AIM OF THE EXERCISE >>
Your task is to find every line of the listing that includes "noise" and copy it.

DATA >>
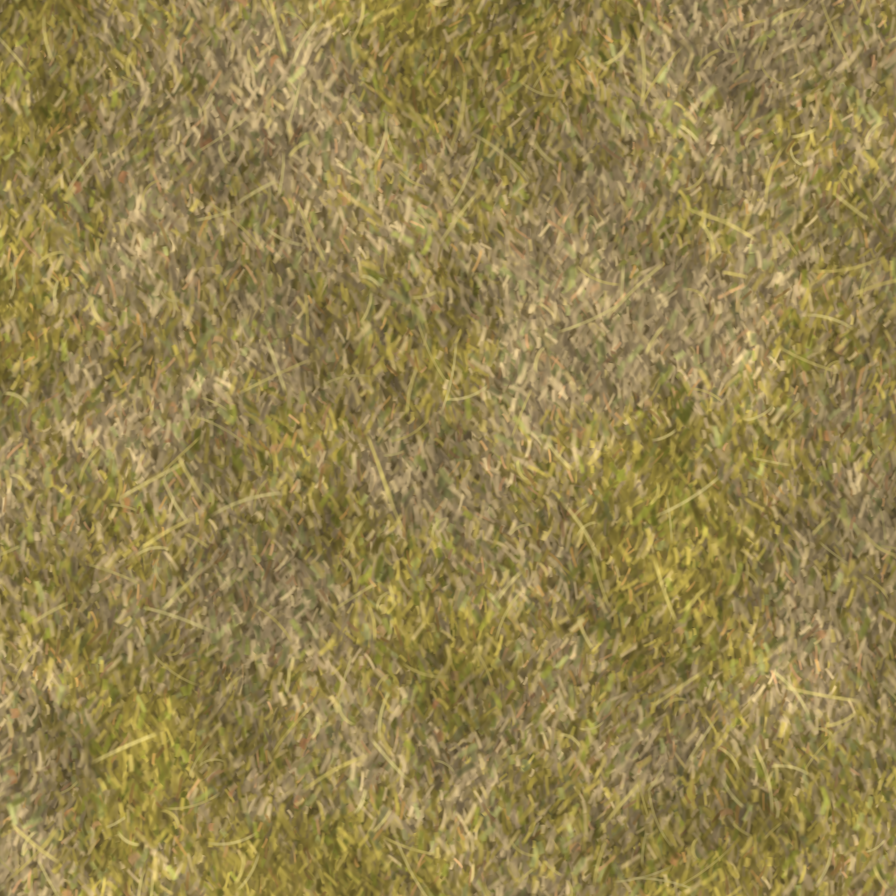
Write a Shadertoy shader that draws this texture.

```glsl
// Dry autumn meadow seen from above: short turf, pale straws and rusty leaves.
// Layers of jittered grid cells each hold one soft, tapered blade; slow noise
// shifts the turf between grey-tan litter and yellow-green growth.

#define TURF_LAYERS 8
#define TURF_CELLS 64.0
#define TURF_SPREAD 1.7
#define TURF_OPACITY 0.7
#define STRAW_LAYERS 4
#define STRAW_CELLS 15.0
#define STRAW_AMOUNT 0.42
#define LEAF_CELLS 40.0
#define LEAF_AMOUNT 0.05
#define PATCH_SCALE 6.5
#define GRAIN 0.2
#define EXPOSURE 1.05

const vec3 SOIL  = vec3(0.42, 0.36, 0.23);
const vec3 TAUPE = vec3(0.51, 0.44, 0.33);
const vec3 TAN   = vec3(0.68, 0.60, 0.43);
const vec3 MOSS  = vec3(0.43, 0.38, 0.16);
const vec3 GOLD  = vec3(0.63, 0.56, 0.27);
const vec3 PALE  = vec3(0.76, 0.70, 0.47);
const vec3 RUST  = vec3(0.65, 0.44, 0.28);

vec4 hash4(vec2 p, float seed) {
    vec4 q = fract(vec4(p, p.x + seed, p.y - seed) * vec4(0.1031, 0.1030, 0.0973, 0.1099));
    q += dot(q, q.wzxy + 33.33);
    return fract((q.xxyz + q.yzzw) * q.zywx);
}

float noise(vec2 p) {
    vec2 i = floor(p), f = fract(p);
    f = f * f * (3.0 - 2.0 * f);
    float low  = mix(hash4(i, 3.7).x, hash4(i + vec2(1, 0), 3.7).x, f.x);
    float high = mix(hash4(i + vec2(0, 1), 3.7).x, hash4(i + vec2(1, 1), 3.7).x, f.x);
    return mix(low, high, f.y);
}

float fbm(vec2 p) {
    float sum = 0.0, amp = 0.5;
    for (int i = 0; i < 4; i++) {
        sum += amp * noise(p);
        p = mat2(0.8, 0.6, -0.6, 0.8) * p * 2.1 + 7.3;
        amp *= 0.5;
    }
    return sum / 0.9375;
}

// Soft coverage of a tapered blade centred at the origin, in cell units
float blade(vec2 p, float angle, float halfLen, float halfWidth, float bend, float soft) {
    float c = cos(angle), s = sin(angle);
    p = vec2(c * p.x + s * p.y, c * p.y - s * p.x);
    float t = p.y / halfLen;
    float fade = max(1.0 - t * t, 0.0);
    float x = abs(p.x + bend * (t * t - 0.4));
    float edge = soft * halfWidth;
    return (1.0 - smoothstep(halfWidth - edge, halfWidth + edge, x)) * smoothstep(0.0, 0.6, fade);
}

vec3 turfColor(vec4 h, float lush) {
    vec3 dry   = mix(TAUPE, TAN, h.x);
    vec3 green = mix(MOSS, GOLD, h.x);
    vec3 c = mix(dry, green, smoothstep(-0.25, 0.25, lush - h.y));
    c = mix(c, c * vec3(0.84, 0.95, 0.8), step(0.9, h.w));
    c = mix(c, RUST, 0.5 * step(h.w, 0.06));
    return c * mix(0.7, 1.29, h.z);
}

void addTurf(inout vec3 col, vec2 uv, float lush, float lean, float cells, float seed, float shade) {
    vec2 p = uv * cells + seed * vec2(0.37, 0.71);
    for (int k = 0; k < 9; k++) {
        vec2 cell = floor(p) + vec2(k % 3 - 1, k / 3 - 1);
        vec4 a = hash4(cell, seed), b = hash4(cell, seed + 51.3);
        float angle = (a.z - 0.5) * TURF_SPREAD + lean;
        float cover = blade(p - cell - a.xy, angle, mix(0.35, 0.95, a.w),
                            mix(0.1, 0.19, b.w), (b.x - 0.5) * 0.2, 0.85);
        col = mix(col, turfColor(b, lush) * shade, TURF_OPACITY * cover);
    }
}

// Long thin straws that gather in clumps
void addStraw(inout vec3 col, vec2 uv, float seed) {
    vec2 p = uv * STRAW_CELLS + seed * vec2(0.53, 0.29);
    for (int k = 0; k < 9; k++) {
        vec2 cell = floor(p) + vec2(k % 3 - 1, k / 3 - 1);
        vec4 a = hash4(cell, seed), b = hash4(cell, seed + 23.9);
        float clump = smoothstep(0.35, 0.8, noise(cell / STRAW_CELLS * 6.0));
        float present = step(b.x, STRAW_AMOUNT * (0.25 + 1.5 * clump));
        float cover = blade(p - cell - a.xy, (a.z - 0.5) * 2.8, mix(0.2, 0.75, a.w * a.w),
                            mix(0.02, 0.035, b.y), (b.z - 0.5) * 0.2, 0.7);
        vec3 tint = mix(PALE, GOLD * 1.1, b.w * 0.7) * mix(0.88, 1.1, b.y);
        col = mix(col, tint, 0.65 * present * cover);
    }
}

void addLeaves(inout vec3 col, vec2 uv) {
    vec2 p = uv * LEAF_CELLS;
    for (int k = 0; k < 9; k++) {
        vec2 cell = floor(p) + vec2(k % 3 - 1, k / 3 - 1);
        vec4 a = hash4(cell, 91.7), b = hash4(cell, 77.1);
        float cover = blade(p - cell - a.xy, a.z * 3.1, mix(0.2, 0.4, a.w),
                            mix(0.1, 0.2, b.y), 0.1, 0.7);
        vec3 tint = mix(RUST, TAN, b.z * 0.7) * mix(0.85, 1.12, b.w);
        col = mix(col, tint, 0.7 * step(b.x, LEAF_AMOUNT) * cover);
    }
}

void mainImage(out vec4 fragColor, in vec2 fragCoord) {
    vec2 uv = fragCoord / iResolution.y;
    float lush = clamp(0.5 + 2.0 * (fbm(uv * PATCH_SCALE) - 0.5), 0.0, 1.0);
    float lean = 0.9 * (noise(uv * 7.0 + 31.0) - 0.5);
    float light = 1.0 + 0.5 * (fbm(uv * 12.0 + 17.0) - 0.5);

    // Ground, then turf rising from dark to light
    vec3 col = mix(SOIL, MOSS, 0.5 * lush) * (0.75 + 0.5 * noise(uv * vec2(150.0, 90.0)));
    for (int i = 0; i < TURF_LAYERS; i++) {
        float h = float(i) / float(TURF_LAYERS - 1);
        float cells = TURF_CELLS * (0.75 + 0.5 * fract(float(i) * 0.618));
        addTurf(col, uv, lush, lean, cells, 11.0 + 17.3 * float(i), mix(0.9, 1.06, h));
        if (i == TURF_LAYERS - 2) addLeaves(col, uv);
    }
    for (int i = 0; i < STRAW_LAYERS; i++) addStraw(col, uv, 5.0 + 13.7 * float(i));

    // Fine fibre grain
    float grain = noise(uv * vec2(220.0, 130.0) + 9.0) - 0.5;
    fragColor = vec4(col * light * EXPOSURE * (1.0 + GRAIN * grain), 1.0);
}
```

EXERCISE RESPONSE >>
// Layers of jittered grid cells each hold one soft, tapered blade; slow noise
float noise(vec2 p) {
        sum += amp * noise(p);
        float clump = smoothstep(0.35, 0.8, noise(cell / STRAW_CELLS * 6.0));
    float lean = 0.9 * (noise(uv * 7.0 + 31.0) - 0.5);
    vec3 col = mix(SOIL, MOSS, 0.5 * lush) * (0.75 + 0.5 * noise(uv * vec2(150.0, 90.0)));
    float grain = noise(uv * vec2(220.0, 130.0) + 9.0) - 0.5;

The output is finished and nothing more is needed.